*Directions*:
Write the data out again, character for character, with no images.

*The data*:
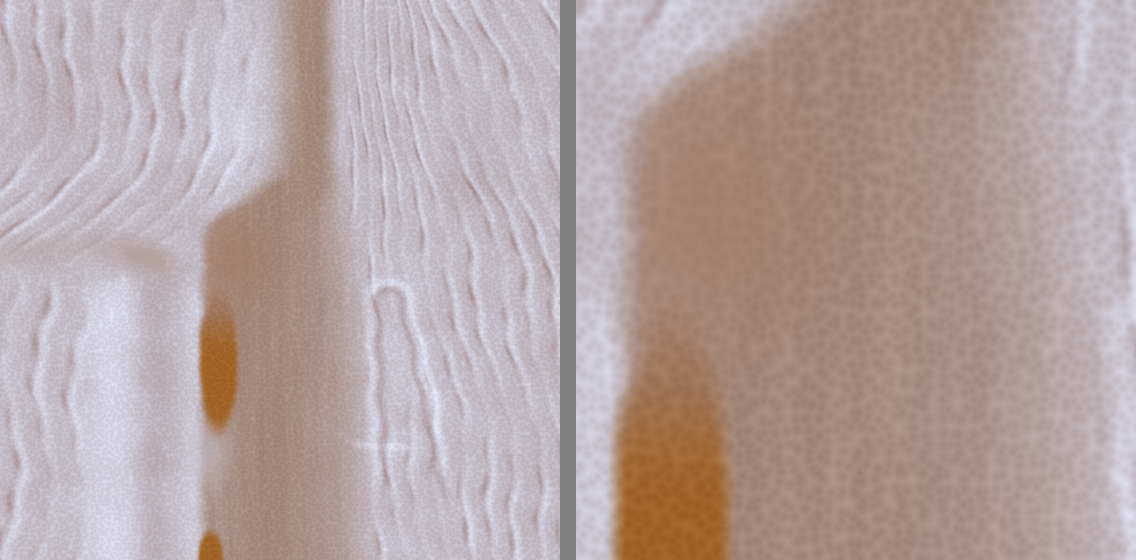
Left, the full canvas; right, a detail of the centre.
This texture is drawn by a WebGL 1 fragment shader. Its source:

```glsl
precision highp float;

uniform vec2 u_resolution;

const vec3 BASE = vec3(0.76, 0.73, 0.77);
const vec3 LIGHT = vec3(0.82, 0.81, 0.865);
const vec3 SHADOW = vec3(0.715, 0.655, 0.68);
const vec3 TAN = vec3(0.69, 0.60, 0.57);
const vec3 BROWN = vec3(0.64, 0.53, 0.47);
const vec3 RUST = vec3(0.63, 0.47, 0.38);
const vec3 AMBER = vec3(0.63, 0.38, 0.13);

float hash(vec2 p) {
  vec3 q = fract(p.xyx * vec3(0.1031, 0.1030, 0.0973));
  q += dot(q, q.yzx + 33.33);
  return fract((q.x + q.y) * q.z);
}

// Distance to the nearest jittered cell point
float cellular(vec2 p) {
  vec2 cell = floor(p);
  float nearest = 4.0;
  for (int j = -1; j <= 1; j++) {
    for (int i = -1; i <= 1; i++) {
      vec2 id = cell + vec2(float(i), float(j));
      vec2 offset = id + vec2(hash(id), hash(id + 57.0)) - p;
      nearest = min(nearest, dot(offset, offset));
    }
  }
  return sqrt(nearest);
}

// Layered sines, roughly -1 to 1
float waves(vec2 p) {
  float sum = 0.0;
  float gain = 0.5;
  for (int i = 0; i < 4; i++) {
    sum += gain * sin(p.x + 1.7 * sin(p.y)) * cos(0.8 * p.y + 0.6 * p.x);
    p = mat2(1.5, 1.1, -1.1, 1.5) * p + 2.3;
    gain *= 0.6;
  }
  return sum;
}

float bell(float x, float width) {
  return exp(-x * x / (width * width));
}

float blob(vec2 p, vec2 center, vec2 size) {
  vec2 q = (p - center) / size;
  return exp(-dot(q, q));
}

float lens(vec2 p, vec2 center, vec2 size, float blur) {
  return 1.0 - smoothstep(1.0 - blur, 1.0 + blur, length((p - center) / size));
}

// Bright crests with a thin dark crease, broken along their length
float ridges(float across, float along, float count, float seed) {
  float s = across * count + 0.25 * sin(along * 17.0 + across * 9.0 + seed);
  s += 0.07 * sin(along * 61.0 + across * 23.0);
  float id = floor(s);
  float rnd = hash(vec2(id, seed));
  float d = s - id - mix(0.42, 0.62, rnd);
  float fade = 0.5 + 0.5 * sin(along * mix(9.0, 24.0, rnd) + rnd * 40.0);
  float broken = 0.6 + 0.4 * sin(along * 85.0 + rnd * 70.0);
  float crest = bell(d, 0.17) * mix(0.4, 1.35, fade);
  float crease = bell(d + 0.24, 0.12) * mix(0.3, 2.1, fade) * broken;
  return crest - crease;
}

// Line of light around a rounded arch that widens downwards
float arch(vec2 p, vec2 top, float radius) {
  float below = max(top.y - p.y, 0.0);
  float d = length(vec2(p.x - top.x - 0.13 * below, max(p.y - top.y, 0.0)));
  d -= radius + 0.09 * below + 0.003 * sin(p.y * 70.0);
  float ends = smoothstep(0.08, 0.18, p.y);
  return ends * (bell(d, 0.010) - 1.1 * bell(d + 0.016, 0.007));
}

float fibre(vec2 p, vec2 a, vec2 b, float width) {
  vec2 ab = b - a;
  float t = clamp(dot(p - a, ab) / dot(ab, ab), 0.0, 1.0);
  return bell(length(p - a - ab * t), width);
}

vec3 skinColor(float tone) {
  return BASE + (tone > 0.0 ? LIGHT - BASE : BASE - SHADOW) * tone;
}

void main() {
  vec2 uv = gl_FragCoord.xy / u_resolution;
  float x = uv.x;
  float y = uv.y;
  float grain = cellular(uv * 150.0) - 0.47;
  float mottle = waves(uv * 22.0);
  float wobble = 0.008 * waves(uv * vec2(14.0, 30.0));

  // Channel outline
  float neck = smoothstep(0.57, 0.72, y);
  float leftEdge = mix(0.363, 0.505, neck) + wobble;
  float rightEdge = mix(0.635, 0.592, smoothstep(0.3, 0.75, y)) + wobble;
  float leftSoft = mix(0.014, 0.045, neck);
  float rightSoft = mix(0.055, 0.022, neck);
  float channel = smoothstep(leftEdge - leftSoft, leftEdge + leftSoft, x);
  channel *= 1.0 - smoothstep(rightEdge - rightSoft, rightEdge + rightSoft, x);
  float leftSide = 1.0 - smoothstep(leftEdge - 0.09, leftEdge - 0.03, x);
  float rightSide = smoothstep(rightEdge - 0.01, rightEdge + 0.05, x);
  float upper = smoothstep(0.52, 0.60, y);
  float lower = 1.0 - smoothstep(0.47, 0.53, y);

  // Ridge fields: bent above the seam, upright below it, fanning to the right
  float bend = max(0.82 - y, 0.0);
  float fan = (0.07 * y + 0.19 * y * y) * smoothstep(0.53, 0.8, x);
  float whiteBand = bell(x - 0.20, 0.055) * lower;
  float tone = 0.9 * ridges(x + 2.6 * bend * bend, y, 19.0, 3.0) * leftSide * upper;
  tone += 0.9 * ridges(x, y, 17.0, 8.0) * leftSide * lower * (1.0 - whiteBand)
        * (1.0 - smoothstep(0.22, 0.28, x));
  float archArea = blob(uv, vec2(0.71, 0.34), vec2(0.07, 0.17));
  tone += 0.9 * ridges(x + fan, y, 23.0, 5.0) * rightSide * (1.0 - 0.8 * archArea);
  tone += 1.1 * arch(uv, vec2(0.695, 0.46), 0.037);
  tone += 0.9 * fibre(uv, vec2(0.59, 0.235), vec2(0.64, 0.205), 0.007);
  tone += 0.9 * fibre(uv, vec2(0.64, 0.205), vec2(0.73, 0.20), 0.007);

  // Broad pale and pink areas
  tone += 1.3 * whiteBand + 0.3 * archArea;
  tone += 0.8 * blob(uv, vec2(0.42, 0.78), vec2(0.06, 0.15));
  tone += 0.7 * bell(x - 0.345, 0.022) * lower;
  tone -= 0.6 * bell(x - 0.275, 0.028) * lower;
  tone -= 0.5 * blob(uv, vec2(0.09, 0.83), vec2(0.06, 0.12));
  tone -= 0.6 * blob(uv, vec2(0.84, 0.68), vec2(0.07, 0.05));
  tone += 0.45 * mottle + 1.2 * grain;
  vec3 color = skinColor(tone);

  // Tan seam on the left
  float seam = bell(y - 0.54 - 0.02 * sin(x * 12.0), 0.028) * leftSide;
  color = mix(color, TAN, seam * (0.3 + 0.45 * bell(x - 0.27, 0.06)));

  // Brown channel with upright striations
  float depth = bell(x - mix(0.47, 0.55, neck), 0.10);
  float stripes = waves(vec2(x * 120.0, y * 9.0));
  vec3 floorColor = mix(TAN, BROWN, clamp(depth * 1.15 + 0.2 * mottle, 0.0, 1.0));
  floorColor += 0.025 * stripes + 0.07 * grain;
  color = mix(color, floorColor, channel * 0.95);

  // Rusty patch, pale gap and amber lenses
  color = mix(color, RUST, 0.6 * channel * blob(uv, vec2(0.405, 0.54), vec2(0.07, 0.08)));
  color = mix(color, BASE, 0.6 * blob(uv, vec2(0.375, 0.19), vec2(0.035, 0.06)));
  float amber = lens(uv, vec2(0.391 + 0.3 * wobble, 0.355), vec2(0.034, 0.122), 0.22);
  amber = max(amber, lens(uv, vec2(0.376, 0.0), vec2(0.022, 0.05), 0.25));
  vec3 amberColor = mix(AMBER, RUST, smoothstep(0.36, 0.47, y)) + 0.06 * grain;
  color = mix(color, amberColor, amber * 0.95);

  gl_FragColor = vec4(clamp(color, 0.0, 1.0), 1.0);
}
```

*Written response*:
Left, the full canvas; right, a detail of the centre.
This texture is drawn by a WebGL 1 fragment shader. Its source:

```glsl
precision highp float;

uniform vec2 u_resolution;

const vec3 BASE = vec3(0.76, 0.73, 0.77);
const vec3 LIGHT = vec3(0.82, 0.81, 0.865);
const vec3 SHADOW = vec3(0.715, 0.655, 0.68);
const vec3 TAN = vec3(0.69, 0.60, 0.57);
const vec3 BROWN = vec3(0.64, 0.53, 0.47);
const vec3 RUST = vec3(0.63, 0.47, 0.38);
const vec3 AMBER = vec3(0.63, 0.38, 0.13);

float hash(vec2 p) {
  vec3 q = fract(p.xyx * vec3(0.1031, 0.1030, 0.0973));
  q += dot(q, q.yzx + 33.33);
  return fract((q.x + q.y) * q.z);
}

// Distance to the nearest jittered cell point
float cellular(vec2 p) {
  vec2 cell = floor(p);
  float nearest = 4.0;
  for (int j = -1; j <= 1; j++) {
    for (int i = -1; i <= 1; i++) {
      vec2 id = cell + vec2(float(i), float(j));
      vec2 offset = id + vec2(hash(id), hash(id + 57.0)) - p;
      nearest = min(nearest, dot(offset, offset));
    }
  }
  return sqrt(nearest);
}

// Layered sines, roughly -1 to 1
float waves(vec2 p) {
  float sum = 0.0;
  float gain = 0.5;
  for (int i = 0; i < 4; i++) {
    sum += gain * sin(p.x + 1.7 * sin(p.y)) * cos(0.8 * p.y + 0.6 * p.x);
    p = mat2(1.5, 1.1, -1.1, 1.5) * p + 2.3;
    gain *= 0.6;
  }
  return sum;
}

float bell(float x, float width) {
  return exp(-x * x / (width * width));
}

float blob(vec2 p, vec2 center, vec2 size) {
  vec2 q = (p - center) / size;
  return exp(-dot(q, q));
}

float lens(vec2 p, vec2 center, vec2 size, float blur) {
  return 1.0 - smoothstep(1.0 - blur, 1.0 + blur, length((p - center) / size));
}

// Bright crests with a thin dark crease, broken along their length
float ridges(float across, float along, float count, float seed) {
  float s = across * count + 0.25 * sin(along * 17.0 + across * 9.0 + seed);
  s += 0.07 * sin(along * 61.0 + across * 23.0);
  float id = floor(s);
  float rnd = hash(vec2(id, seed));
  float d = s - id - mix(0.42, 0.62, rnd);
  float fade = 0.5 + 0.5 * sin(along * mix(9.0, 24.0, rnd) + rnd * 40.0);
  float broken = 0.6 + 0.4 * sin(along * 85.0 + rnd * 70.0);
  float crest = bell(d, 0.17) * mix(0.4, 1.35, fade);
  float crease = bell(d + 0.24, 0.12) * mix(0.3, 2.1, fade) * broken;
  return crest - crease;
}

// Line of light around a rounded arch that widens downwards
float arch(vec2 p, vec2 top, float radius) {
  float below = max(top.y - p.y, 0.0);
  float d = length(vec2(p.x - top.x - 0.13 * below, max(p.y - top.y, 0.0)));
  d -= radius + 0.09 * below + 0.003 * sin(p.y * 70.0);
  float ends = smoothstep(0.08, 0.18, p.y);
  return ends * (bell(d, 0.010) - 1.1 * bell(d + 0.016, 0.007));
}

float fibre(vec2 p, vec2 a, vec2 b, float width) {
  vec2 ab = b - a;
  float t = clamp(dot(p - a, ab) / dot(ab, ab), 0.0, 1.0);
  return bell(length(p - a - ab * t), width);
}

vec3 skinColor(float tone) {
  return BASE + (tone > 0.0 ? LIGHT - BASE : BASE - SHADOW) * tone;
}

void main() {
  vec2 uv = gl_FragCoord.xy / u_resolution;
  float x = uv.x;
  float y = uv.y;
  float grain = cellular(uv * 150.0) - 0.47;
  float mottle = waves(uv * 22.0);
  float wobble = 0.008 * waves(uv * vec2(14.0, 30.0));

  // Channel outline
  float neck = smoothstep(0.57, 0.72, y);
  float leftEdge = mix(0.363, 0.505, neck) + wobble;
  float rightEdge = mix(0.635, 0.592, smoothstep(0.3, 0.75, y)) + wobble;
  float leftSoft = mix(0.014, 0.045, neck);
  float rightSoft = mix(0.055, 0.022, neck);
  float channel = smoothstep(leftEdge - leftSoft, leftEdge + leftSoft, x);
  channel *= 1.0 - smoothstep(rightEdge - rightSoft, rightEdge + rightSoft, x);
  float leftSide = 1.0 - smoothstep(leftEdge - 0.09, leftEdge - 0.03, x);
  float rightSide = smoothstep(rightEdge - 0.01, rightEdge + 0.05, x);
  float upper = smoothstep(0.52, 0.60, y);
  float lower = 1.0 - smoothstep(0.47, 0.53, y);

  // Ridge fields: bent above the seam, upright below it, fanning to the right
  float bend = max(0.82 - y, 0.0);
  float fan = (0.07 * y + 0.19 * y * y) * smoothstep(0.53, 0.8, x);
  float whiteBand = bell(x - 0.20, 0.055) * lower;
  float tone = 0.9 * ridges(x + 2.6 * bend * bend, y, 19.0, 3.0) * leftSide * upper;
  tone += 0.9 * ridges(x, y, 17.0, 8.0) * leftSide * lower * (1.0 - whiteBand)
        * (1.0 - smoothstep(0.22, 0.28, x));
  float archArea = blob(uv, vec2(0.71, 0.34), vec2(0.07, 0.17));
  tone += 0.9 * ridges(x + fan, y, 23.0, 5.0) * rightSide * (1.0 - 0.8 * archArea);
  tone += 1.1 * arch(uv, vec2(0.695, 0.46), 0.037);
  tone += 0.9 * fibre(uv, vec2(0.59, 0.235), vec2(0.64, 0.205), 0.007);
  tone += 0.9 * fibre(uv, vec2(0.64, 0.205), vec2(0.73, 0.20), 0.007);

  // Broad pale and pink areas
  tone += 1.3 * whiteBand + 0.3 * archArea;
  tone += 0.8 * blob(uv, vec2(0.42, 0.78), vec2(0.06, 0.15));
  tone += 0.7 * bell(x - 0.345, 0.022) * lower;
  tone -= 0.6 * bell(x - 0.275, 0.028) * lower;
  tone -= 0.5 * blob(uv, vec2(0.09, 0.83), vec2(0.06, 0.12));
  tone -= 0.6 * blob(uv, vec2(0.84, 0.68), vec2(0.07, 0.05));
  tone += 0.45 * mottle + 1.2 * grain;
  vec3 color = skinColor(tone);

  // Tan seam on the left
  float seam = bell(y - 0.54 - 0.02 * sin(x * 12.0), 0.028) * leftSide;
  color = mix(color, TAN, seam * (0.3 + 0.45 * bell(x - 0.27, 0.06)));

  // Brown channel with upright striations
  float depth = bell(x - mix(0.47, 0.55, neck), 0.10);
  float stripes = waves(vec2(x * 120.0, y * 9.0));
  vec3 floorColor = mix(TAN, BROWN, clamp(depth * 1.15 + 0.2 * mottle, 0.0, 1.0));
  floorColor += 0.025 * stripes + 0.07 * grain;
  color = mix(color, floorColor, channel * 0.95);

  // Rusty patch, pale gap and amber lenses
  color = mix(color, RUST, 0.6 * channel * blob(uv, vec2(0.405, 0.54), vec2(0.07, 0.08)));
  color = mix(color, BASE, 0.6 * blob(uv, vec2(0.375, 0.19), vec2(0.035, 0.06)));
  float amber = lens(uv, vec2(0.391 + 0.3 * wobble, 0.355), vec2(0.034, 0.122), 0.22);
  amber = max(amber, lens(uv, vec2(0.376, 0.0), vec2(0.022, 0.05), 0.25));
  vec3 amberColor = mix(AMBER, RUST, smoothstep(0.36, 0.47, y)) + 0.06 * grain;
  color = mix(color, amberColor, amber * 0.95);

  gl_FragColor = vec4(clamp(color, 0.0, 1.0), 1.0);
}
```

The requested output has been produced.